STATE GOVERNMENT | A newly released analysis has identified a handful of interstate highway corridors across the nation that are well positioned for the future deployment of autonomous trucks, with Interstate 5 in Washington and Oregon identified as the route with the best potential. The criteria for the rankings, developed by the INRIX data company, include the amount of freight moved by truck, levels of congestion, the length of the corridor and record of crashes. Other AV-primed freight corridors include I-70 in Colorado and Utah; I-85 between northeastern Georgia to Greensboro, North Carolina; and in Florida, I-75 and I-95. Last year, Seattle-based Madrona Ventures Group, released a report proposing that the I-5 corridor between Seattle and Vancouver, British Columbia be exclusively devoted to autonomous vehicles by 2040 after a three-phase introduction. [The Seattle Times; INRIX; GeekWire]
- Boston, Massachusetts: Three Massachusetts State Police lieutenants were indicted on state charges Thursday in connection with the agency’s ongoing officer overtime scandal. The office of Massachusetts Attorney General Maura Healey said the three lieutenants were charged with larceny and procurement fraud and also violated public employees standards of conduct. The indictments were the first by state prosecutors; federal prosecutors have already charged multiple troopers. [MassLive; NECN]
- Sacramento, California: The California Department of Motor Vehicles, already under fire after botched voter registration forms, has discovered another 3,000 unintended registrations from the state’s new motor-voter program. [Los Angeles Times]

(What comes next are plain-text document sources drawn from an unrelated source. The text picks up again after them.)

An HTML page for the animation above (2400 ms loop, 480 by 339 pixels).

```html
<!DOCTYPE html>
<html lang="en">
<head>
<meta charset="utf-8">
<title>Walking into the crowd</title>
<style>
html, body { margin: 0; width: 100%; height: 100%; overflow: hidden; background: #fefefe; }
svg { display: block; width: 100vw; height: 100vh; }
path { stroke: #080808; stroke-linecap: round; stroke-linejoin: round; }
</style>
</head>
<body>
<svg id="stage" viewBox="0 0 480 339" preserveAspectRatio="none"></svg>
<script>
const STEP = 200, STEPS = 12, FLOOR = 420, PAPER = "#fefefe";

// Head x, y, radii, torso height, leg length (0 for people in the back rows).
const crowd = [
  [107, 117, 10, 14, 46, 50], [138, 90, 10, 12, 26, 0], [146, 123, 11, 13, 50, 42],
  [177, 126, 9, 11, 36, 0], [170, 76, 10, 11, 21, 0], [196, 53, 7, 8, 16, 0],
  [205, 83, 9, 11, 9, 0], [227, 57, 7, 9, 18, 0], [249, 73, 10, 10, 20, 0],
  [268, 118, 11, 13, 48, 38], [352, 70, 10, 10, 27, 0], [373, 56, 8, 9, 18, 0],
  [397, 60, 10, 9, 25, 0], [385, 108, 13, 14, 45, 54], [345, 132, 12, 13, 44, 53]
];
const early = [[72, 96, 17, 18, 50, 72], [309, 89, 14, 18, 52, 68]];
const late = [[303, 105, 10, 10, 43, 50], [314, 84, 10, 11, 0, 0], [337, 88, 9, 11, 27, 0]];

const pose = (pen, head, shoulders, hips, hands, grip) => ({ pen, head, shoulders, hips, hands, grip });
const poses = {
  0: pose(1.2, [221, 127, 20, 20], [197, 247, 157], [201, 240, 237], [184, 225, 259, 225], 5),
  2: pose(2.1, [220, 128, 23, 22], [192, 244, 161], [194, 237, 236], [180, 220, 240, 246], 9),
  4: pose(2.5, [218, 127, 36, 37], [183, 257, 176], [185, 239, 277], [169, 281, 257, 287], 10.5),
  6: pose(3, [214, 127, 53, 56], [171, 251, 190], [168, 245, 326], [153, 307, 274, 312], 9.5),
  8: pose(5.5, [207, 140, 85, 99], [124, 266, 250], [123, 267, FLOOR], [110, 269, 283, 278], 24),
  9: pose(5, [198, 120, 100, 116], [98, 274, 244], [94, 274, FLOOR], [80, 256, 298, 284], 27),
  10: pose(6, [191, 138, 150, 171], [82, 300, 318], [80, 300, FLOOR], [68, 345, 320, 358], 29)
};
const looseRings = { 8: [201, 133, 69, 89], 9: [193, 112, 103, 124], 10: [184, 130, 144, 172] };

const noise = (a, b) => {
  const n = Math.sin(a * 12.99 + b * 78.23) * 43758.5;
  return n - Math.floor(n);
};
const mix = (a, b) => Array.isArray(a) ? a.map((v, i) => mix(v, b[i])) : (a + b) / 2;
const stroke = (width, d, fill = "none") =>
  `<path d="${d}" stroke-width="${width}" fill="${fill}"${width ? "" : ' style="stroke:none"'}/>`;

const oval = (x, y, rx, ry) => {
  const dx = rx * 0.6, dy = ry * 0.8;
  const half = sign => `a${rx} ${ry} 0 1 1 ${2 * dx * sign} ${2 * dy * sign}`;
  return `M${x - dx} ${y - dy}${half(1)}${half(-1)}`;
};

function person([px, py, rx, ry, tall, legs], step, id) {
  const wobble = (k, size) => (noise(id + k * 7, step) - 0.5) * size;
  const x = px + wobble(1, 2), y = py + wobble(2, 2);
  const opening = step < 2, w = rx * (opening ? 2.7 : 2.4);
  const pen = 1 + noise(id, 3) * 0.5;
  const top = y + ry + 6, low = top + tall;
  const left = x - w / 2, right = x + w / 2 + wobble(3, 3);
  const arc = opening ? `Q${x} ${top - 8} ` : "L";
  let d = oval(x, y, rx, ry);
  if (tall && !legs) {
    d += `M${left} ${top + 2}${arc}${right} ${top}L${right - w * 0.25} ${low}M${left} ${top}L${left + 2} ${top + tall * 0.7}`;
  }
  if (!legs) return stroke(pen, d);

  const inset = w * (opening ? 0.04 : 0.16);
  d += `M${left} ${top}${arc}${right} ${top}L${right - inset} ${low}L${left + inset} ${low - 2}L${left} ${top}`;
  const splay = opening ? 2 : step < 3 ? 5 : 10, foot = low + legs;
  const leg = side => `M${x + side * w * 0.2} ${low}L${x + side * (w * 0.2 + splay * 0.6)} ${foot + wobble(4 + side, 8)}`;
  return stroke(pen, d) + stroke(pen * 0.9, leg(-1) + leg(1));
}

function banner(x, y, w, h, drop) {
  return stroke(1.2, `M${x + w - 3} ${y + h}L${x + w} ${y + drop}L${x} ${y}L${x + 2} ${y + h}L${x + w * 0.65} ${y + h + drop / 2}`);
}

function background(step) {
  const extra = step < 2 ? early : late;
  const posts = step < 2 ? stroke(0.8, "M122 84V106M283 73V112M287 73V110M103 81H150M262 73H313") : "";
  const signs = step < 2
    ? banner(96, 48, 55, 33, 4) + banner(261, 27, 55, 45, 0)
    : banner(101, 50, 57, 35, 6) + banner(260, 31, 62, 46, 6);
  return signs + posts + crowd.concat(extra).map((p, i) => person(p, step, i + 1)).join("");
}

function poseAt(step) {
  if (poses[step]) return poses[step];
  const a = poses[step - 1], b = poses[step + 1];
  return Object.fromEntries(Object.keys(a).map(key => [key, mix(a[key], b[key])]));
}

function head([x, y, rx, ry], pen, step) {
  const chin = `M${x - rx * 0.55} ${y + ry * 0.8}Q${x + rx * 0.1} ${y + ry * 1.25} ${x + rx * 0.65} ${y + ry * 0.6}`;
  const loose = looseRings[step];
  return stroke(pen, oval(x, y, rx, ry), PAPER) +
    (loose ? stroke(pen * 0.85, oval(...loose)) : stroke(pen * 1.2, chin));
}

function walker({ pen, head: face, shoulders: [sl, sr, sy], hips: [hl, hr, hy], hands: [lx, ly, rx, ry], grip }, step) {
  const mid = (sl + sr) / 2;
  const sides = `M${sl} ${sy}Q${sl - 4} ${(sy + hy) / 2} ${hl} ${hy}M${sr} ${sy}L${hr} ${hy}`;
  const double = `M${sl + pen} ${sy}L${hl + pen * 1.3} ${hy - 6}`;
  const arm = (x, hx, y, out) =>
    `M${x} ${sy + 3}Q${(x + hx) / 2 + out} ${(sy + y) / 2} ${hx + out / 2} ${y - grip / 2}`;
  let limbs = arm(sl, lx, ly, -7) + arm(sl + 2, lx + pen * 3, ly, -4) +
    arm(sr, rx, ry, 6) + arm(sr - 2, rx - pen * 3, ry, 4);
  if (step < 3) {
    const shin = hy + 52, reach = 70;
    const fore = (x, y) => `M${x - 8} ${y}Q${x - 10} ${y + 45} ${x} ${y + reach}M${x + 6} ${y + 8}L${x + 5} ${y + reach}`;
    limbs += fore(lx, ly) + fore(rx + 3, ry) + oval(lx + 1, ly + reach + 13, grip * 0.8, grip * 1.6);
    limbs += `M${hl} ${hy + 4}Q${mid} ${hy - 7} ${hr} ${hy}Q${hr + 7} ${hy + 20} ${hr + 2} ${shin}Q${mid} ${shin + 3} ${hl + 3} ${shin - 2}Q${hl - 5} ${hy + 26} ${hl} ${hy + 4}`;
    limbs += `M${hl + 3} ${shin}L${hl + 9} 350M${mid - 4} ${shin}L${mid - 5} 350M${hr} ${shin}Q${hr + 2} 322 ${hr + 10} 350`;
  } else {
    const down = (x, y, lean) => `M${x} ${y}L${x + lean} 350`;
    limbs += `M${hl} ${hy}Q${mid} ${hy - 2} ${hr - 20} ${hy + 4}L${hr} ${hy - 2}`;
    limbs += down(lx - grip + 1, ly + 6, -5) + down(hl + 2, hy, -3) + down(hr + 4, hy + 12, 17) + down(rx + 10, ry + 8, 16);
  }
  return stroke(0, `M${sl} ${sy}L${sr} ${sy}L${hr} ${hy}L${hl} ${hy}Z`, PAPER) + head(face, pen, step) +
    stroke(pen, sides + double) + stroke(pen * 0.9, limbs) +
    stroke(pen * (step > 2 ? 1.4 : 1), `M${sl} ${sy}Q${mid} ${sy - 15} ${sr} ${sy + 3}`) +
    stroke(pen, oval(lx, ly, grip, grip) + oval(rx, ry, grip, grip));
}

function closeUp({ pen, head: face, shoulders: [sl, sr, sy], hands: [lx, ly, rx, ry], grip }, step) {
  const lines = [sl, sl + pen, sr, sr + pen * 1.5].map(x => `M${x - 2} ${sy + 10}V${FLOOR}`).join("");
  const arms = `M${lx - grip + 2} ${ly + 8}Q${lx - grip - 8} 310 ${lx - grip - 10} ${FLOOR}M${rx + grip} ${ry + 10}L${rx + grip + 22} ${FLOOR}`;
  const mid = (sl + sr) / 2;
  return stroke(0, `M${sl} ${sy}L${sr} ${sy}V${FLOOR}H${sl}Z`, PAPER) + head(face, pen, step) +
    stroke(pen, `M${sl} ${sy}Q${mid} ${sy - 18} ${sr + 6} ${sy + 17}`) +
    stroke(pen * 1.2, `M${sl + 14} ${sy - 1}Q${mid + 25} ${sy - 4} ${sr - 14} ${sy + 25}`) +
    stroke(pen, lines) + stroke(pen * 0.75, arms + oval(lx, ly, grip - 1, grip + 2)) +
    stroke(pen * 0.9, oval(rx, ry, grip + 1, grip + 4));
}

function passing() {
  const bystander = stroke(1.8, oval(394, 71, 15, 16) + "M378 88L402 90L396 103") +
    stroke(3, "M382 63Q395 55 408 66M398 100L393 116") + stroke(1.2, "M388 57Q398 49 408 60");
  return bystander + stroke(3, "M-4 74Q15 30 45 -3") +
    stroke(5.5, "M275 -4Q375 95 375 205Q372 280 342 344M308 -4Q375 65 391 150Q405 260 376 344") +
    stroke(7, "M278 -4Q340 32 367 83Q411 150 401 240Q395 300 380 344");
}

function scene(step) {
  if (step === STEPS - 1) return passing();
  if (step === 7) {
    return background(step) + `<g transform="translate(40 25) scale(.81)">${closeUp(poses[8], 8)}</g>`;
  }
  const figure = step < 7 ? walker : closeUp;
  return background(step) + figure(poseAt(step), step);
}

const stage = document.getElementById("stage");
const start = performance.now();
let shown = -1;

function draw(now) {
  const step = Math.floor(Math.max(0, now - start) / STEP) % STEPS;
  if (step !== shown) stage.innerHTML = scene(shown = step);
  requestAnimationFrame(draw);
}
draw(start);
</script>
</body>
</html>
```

- Bennington, Vermont: The Bennington Rescue Squad has partnered with the Vermont Department of Labor’s paid apprenticeship program intended to “address staffing issues that reflect those at emergency response organizations around the state” where “emergency medical technician licensure will be paid during six weeks of on-the-job training.” [VTDigger]
- Topeka, Kansas: The Kansas Department of Health and Environment and the Kansas Department of Wildlife, Parks and Tourism have issued public health warnings for 15 lakes due to blue-green algae blooms. [KSN]
LOCAL GOVERNMENT | A Romanian national pleaded guilty on Thursday to two federal charges where she was accused of assisting a 2017 ransomware attack on the Metropolitan Police Department in Washington, D.C., an incident “that briefly disabled many of the city's surveillance cameras just days before the presidential inauguration.” [StateScoop; Department of Justice]
- Dallas, Texas: The Dallas County Medical Examiner has confirmed that a man who died in an e-scooter crash earlier this month sustained blunt-force trauma to the head, “likely making him the first person to die in an accident involving the electric mobility devices that have swept across the nation this year.” [The Washington Post]
- Boise, Idaho: During his State of the City address last week, Mayor Dave Bieter committed the city government transition to 100 percent renewable energy sources by 2030. "We have some clean renewable energy," Bieter said. "But we have to do better and Boise has to lead. We have to step out front and set an example." [Boise State Public Radio]
- Tulsa, Oklahoma: City officials, including Mayor G.T. Bynum, on Thursday unveiled the New Tulsans Welcoming Plan, which “provides an outline for how the city intends to help improve immigrants’ lives in five key areas: civic engagement, economic development, education, health and public safety.” [Tulsa World]
- Pittsburgh, Pennsylvania: A mystery in Steel City: “Mayor Bill Peduto has a beard, for some reason” and it will be sticking around until at least Christmas. [Pittsburgh Tribune Review]
Michael Grass is Executive Editor of Government Executive’s Route Fifty and is based in Seattle.
NEXT STORY: Introducing Resident-Centered Autonomous Vehicle Pilots